*WHAT IS BEING ASKED:* Give the number of lines in the listing that contain "across", with no other words.

[SUPPLIED INFORMATION — start]

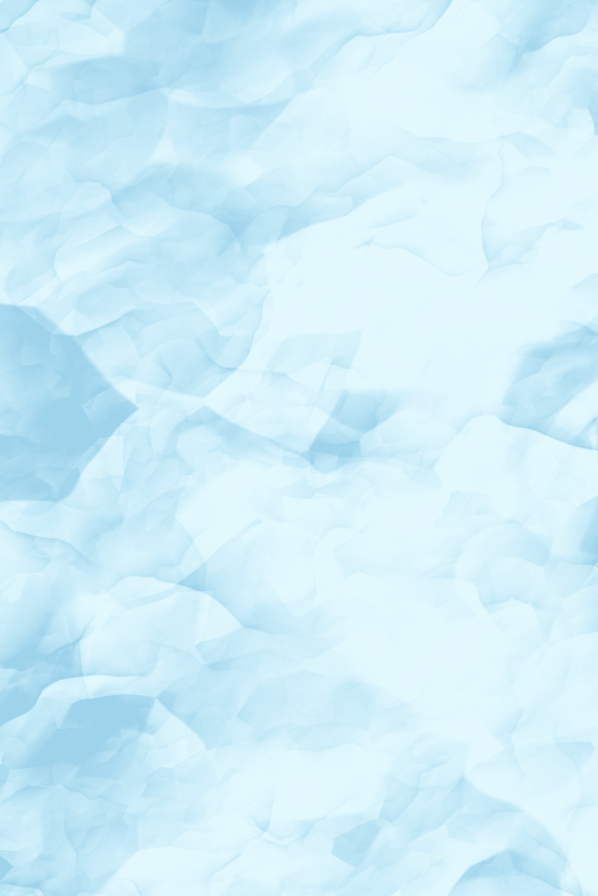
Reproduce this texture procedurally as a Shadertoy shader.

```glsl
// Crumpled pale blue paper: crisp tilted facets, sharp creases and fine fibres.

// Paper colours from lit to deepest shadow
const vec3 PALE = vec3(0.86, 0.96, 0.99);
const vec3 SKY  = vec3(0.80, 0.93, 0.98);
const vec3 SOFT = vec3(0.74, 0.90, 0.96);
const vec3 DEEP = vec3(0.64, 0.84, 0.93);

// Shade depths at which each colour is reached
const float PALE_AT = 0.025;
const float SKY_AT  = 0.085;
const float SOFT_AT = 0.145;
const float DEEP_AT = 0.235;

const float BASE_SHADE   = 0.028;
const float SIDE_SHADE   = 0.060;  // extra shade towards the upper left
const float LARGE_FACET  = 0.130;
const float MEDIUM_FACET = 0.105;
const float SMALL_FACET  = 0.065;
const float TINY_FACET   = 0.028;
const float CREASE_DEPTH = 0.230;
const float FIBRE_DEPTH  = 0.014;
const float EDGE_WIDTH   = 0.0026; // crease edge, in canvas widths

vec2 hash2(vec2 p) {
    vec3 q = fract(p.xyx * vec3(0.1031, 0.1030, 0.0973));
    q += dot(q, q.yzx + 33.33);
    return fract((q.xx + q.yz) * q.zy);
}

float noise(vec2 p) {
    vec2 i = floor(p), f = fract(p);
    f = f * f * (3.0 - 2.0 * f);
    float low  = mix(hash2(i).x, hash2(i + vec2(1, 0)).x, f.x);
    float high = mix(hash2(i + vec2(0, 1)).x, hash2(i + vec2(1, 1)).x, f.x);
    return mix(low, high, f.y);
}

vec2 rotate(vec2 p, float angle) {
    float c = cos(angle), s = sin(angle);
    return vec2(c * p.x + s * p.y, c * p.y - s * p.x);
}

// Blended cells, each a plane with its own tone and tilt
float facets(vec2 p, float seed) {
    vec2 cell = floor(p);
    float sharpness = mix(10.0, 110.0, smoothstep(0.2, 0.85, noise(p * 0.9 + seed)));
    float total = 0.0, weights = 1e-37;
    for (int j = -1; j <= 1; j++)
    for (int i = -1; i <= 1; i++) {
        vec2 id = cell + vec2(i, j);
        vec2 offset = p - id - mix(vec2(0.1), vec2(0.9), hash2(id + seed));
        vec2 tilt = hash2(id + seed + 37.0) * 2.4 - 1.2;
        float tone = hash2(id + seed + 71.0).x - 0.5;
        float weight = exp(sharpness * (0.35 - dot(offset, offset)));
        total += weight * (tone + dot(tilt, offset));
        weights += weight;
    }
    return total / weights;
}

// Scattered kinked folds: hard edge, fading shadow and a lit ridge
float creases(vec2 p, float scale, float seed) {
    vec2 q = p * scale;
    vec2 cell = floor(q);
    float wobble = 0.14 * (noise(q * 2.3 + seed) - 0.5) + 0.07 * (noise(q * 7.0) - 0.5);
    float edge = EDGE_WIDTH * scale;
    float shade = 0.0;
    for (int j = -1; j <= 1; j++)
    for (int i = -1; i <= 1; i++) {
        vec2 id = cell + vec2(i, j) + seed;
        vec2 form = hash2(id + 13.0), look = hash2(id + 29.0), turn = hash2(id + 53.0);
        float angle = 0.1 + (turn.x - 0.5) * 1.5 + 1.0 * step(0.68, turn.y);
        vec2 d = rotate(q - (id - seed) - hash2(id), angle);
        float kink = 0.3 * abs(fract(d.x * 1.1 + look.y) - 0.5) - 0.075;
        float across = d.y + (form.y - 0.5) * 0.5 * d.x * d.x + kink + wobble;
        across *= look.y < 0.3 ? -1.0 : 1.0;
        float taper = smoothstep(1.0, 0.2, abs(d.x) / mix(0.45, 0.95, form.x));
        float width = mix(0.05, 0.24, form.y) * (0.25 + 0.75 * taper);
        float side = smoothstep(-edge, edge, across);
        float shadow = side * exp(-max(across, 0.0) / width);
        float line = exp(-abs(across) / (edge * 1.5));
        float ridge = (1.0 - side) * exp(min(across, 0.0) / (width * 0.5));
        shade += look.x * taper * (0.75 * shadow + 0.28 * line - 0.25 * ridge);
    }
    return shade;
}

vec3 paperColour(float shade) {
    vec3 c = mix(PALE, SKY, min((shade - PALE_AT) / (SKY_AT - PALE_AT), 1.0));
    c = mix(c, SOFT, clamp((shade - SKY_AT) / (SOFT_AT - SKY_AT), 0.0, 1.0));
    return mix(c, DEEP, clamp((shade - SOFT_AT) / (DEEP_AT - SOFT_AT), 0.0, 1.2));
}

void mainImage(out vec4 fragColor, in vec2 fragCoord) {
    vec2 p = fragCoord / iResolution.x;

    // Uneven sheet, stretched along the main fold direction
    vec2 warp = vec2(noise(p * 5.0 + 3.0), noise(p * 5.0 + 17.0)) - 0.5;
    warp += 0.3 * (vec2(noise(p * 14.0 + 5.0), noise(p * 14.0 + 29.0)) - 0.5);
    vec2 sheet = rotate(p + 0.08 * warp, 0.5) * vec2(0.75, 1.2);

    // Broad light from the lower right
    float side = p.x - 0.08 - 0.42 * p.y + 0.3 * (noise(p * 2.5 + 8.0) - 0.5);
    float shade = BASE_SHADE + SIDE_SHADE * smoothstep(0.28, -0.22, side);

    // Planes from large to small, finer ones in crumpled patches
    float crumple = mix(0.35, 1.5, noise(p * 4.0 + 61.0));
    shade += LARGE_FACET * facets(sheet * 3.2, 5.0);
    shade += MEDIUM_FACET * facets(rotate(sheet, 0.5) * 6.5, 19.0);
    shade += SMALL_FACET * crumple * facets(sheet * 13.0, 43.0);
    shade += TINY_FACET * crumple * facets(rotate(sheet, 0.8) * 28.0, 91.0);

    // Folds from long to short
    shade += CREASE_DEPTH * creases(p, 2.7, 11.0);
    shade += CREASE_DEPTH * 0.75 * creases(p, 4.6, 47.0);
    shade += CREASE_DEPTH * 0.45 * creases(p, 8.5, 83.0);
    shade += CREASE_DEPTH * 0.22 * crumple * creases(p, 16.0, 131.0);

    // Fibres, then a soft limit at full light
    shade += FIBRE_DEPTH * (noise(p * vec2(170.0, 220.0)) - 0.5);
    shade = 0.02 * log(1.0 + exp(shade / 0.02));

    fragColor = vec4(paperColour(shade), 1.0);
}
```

[SUPPLIED INFORMATION — finish]
[SUPPLIED INFORMATION — start]

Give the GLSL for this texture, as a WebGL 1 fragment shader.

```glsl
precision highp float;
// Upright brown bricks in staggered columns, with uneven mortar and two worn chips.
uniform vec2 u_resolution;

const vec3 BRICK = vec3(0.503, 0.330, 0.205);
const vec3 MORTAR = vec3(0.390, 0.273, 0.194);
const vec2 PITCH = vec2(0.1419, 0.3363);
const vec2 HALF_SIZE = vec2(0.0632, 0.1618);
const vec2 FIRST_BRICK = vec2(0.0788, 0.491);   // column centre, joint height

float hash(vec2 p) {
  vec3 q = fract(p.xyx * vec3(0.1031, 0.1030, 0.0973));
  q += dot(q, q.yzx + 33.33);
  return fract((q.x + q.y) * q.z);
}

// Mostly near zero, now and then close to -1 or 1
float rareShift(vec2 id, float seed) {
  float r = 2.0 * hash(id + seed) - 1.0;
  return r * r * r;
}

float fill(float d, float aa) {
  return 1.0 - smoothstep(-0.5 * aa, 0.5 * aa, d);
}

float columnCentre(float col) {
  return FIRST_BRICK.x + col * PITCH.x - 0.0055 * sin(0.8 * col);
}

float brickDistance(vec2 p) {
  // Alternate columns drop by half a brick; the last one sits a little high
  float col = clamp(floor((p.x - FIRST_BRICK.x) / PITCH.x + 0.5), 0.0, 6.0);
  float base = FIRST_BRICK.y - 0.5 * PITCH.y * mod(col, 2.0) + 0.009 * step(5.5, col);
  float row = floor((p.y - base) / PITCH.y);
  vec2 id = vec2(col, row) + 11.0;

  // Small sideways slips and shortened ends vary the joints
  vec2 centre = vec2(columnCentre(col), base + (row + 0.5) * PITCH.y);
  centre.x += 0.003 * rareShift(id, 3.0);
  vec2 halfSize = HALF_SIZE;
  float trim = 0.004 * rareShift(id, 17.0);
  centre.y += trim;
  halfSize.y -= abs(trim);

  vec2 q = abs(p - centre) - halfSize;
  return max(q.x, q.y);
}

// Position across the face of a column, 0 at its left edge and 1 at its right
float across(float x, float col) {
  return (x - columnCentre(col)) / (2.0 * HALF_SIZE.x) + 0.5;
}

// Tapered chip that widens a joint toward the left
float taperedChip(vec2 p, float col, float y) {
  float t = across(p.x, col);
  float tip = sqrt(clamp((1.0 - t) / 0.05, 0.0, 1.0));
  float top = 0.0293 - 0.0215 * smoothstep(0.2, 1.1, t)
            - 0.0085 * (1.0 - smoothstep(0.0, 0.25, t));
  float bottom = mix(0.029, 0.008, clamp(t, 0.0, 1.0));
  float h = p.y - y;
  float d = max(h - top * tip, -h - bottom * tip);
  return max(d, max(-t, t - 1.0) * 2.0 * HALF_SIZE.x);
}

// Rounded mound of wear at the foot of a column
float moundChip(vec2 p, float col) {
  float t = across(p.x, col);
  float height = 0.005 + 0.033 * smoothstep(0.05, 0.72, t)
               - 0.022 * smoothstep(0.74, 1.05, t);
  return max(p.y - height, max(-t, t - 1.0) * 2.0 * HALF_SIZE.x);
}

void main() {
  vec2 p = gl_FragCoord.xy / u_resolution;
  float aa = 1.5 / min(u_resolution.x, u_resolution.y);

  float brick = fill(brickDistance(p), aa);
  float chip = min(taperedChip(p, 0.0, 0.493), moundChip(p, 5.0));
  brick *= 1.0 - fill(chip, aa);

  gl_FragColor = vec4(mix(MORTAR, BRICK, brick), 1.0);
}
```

[SUPPLIED INFORMATION — finish]

*EXERCISE SOLUTION:* 10